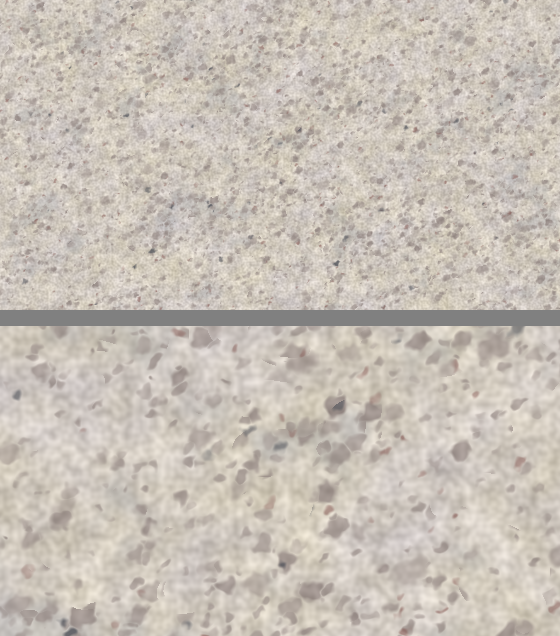
Top: the whole. Bottom: its middle third, enlarged.
Give the GLSL for this texture, as a Shadertoy shader.

```glsl
const vec3 STONE = vec3(0.825, 0.795, 0.755);
const vec3 WARM_TINT = vec3(0.015, 0.012, -0.030);
const vec3 GRAIN = vec3(0.575, 0.525, 0.510);
const vec3 DARK_GRAIN = vec3(0.30, 0.31, 0.34);
const vec3 RED_GRAIN = vec3(0.53, 0.36, 0.34);
const vec3 COOL_STAIN = vec3(0.66, 0.67, 0.68);
const float DRIFT_ANGLE = 0.6;      // direction of the grain, radians
const float STRETCH = 1.3;          // grain length over width
const float RAGGEDNESS = 0.007;     // edge warp in canvas heights
const float MOTTLE = 0.16;          // contrast of the pale ground
const float LARGE_CELLS = 27.0;     // cells per canvas height
const float MEDIUM_CELLS = 41.0;
const float SMALL_CELLS = 72.0;
const float DARK_CELLS = 44.0;
const float RED_CELLS = 62.0;

vec3 hash3(vec3 p) {
    p = fract(p * vec3(0.1031, 0.1030, 0.0973));
    p += dot(p, p.yxz + 33.33);
    return fract((p.xxy + p.yxx) * p.zyx);
}

float cornerSlope(vec2 cell, vec2 offset) {
    float angle = 6.2832 * hash3(vec3(cell + 200.0, 7.0)).x;
    return dot(vec2(cos(angle), sin(angle)), offset);
}

float gradientNoise(vec2 p) {
    vec2 i = floor(p), f = fract(p);
    vec2 u = f * f * f * (f * (f * 6.0 - 15.0) + 10.0);
    vec2 e = vec2(1.0, 0.0);
    float low = mix(cornerSlope(i, f), cornerSlope(i + e, f - e), u.x);
    float high = mix(cornerSlope(i + e.yx, f - e.yx), cornerSlope(i + 1.0, f - 1.0), u.x);
    return mix(low, high, u.y);
}

// Scattered soft blobs; share is the chance that a cell holds one.
float grains(vec2 p, float cells, float share, vec2 radii, float seed) {
    p *= cells;
    vec2 home = floor(p);
    float soft = 0.09 + 0.7 * cells / iResolution.y;
    float cover = 0.0;
    for (int y = -1; y <= 1; y++) {
        for (int x = -1; x <= 1; x++) {
            vec2 cell = home + vec2(x, y);
            vec3 place = hash3(vec3(cell + 100.0, seed));
            vec3 trait = hash3(vec3(cell + 300.0, seed + 19.0));
            float radius = mix(radii.x, radii.y, trait.x * trait.x);
            float d = length(p - cell - place.xy) - radius;
            float blob = (1.0 - smoothstep(-soft, soft, d)) * mix(0.45, 1.0, trait.y);
            cover = max(cover, blob * step(place.z, share));
        }
    }
    return cover;
}

void mainImage(out vec4 fragColor, in vec2 fragCoord) {
    vec2 p = fragCoord / iResolution.y;

    // Frame turned and stretched along the drift of the grains
    float c = cos(DRIFT_ANGLE), s = sin(DRIFT_ANGLE);
    vec2 q = mat2(c, -s, s, c) * p / vec2(STRETCH, 1.0);
    vec2 warp = vec2(gradientNoise(p * 62.0), gradientNoise(p * 62.0 + 51.0))
              + 0.5 * vec2(gradientNoise(p * 125.0 + 9.0), gradientNoise(p * 125.0 + 83.0));
    vec2 ragged = q + RAGGEDNESS * warp;

    // Pale ground: mottling at four sizes, warm and cool patches
    float mottle = 0.30 * gradientNoise(q * 9.0) + 0.50 * gradientNoise(q * 27.0 + 13.0)
                 + 0.60 * gradientNoise(p * 60.0 + 31.0) + 0.65 * gradientNoise(p * 128.0 + 5.0);
    float warmth = gradientNoise(q * 7.0 + 40.0) + 0.8 * gradientNoise(p * 24.0 + 70.0);
    vec3 color = STONE + MOTTLE * mottle + WARM_TINT * warmth;

    // Clusters thin out or crowd the grains
    float cluster = gradientNoise(q * vec2(4.5, 7.0) + 22.0) + 0.9 * gradientNoise(q * 14.0 + 64.0);
    float crowd = clamp(1.0 + 1.3 * cluster, 0.25, 2.2);
    float stain = smoothstep(0.15, 0.75, cluster + 0.5 * gradientNoise(p * 34.0));
    color = mix(color, COOL_STAIN, 0.35 * stain);

    // Mauve-grey grains, from large and faint to small
    float large = grains(ragged, LARGE_CELLS, 0.15 * crowd, vec2(0.20, 0.42), 1.0);
    float medium = grains(ragged, MEDIUM_CELLS, 0.27 * crowd, vec2(0.20, 0.46), 2.0);
    float small = grains(ragged, SMALL_CELLS, 0.25 * crowd, vec2(0.18, 0.44), 3.0);
    float cover = max(max(0.65 * large, 0.85 * medium), 0.70 * small);
    vec3 grainColor = GRAIN + 0.7 * MOTTLE * gradientNoise(p * 95.0 + 17.0);
    color = mix(color, grainColor, cover);

    // Sparse reddish and blue-black specks
    float red = grains(ragged, RED_CELLS, 0.045, vec2(0.15, 0.32), 4.0);
    float dark = grains(ragged, DARK_CELLS, 0.022 * crowd * crowd, vec2(0.12, 0.36), 5.0);
    color = mix(color, RED_GRAIN, 0.65 * red);
    color = mix(color, DARK_GRAIN, 0.80 * dark);

    fragColor = vec4(clamp(color, 0.0, 1.0), 1.0);
}
```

──────

What you should do: Report how many lines above hold the string "cover", giving nothing but the number.

Answer below: 5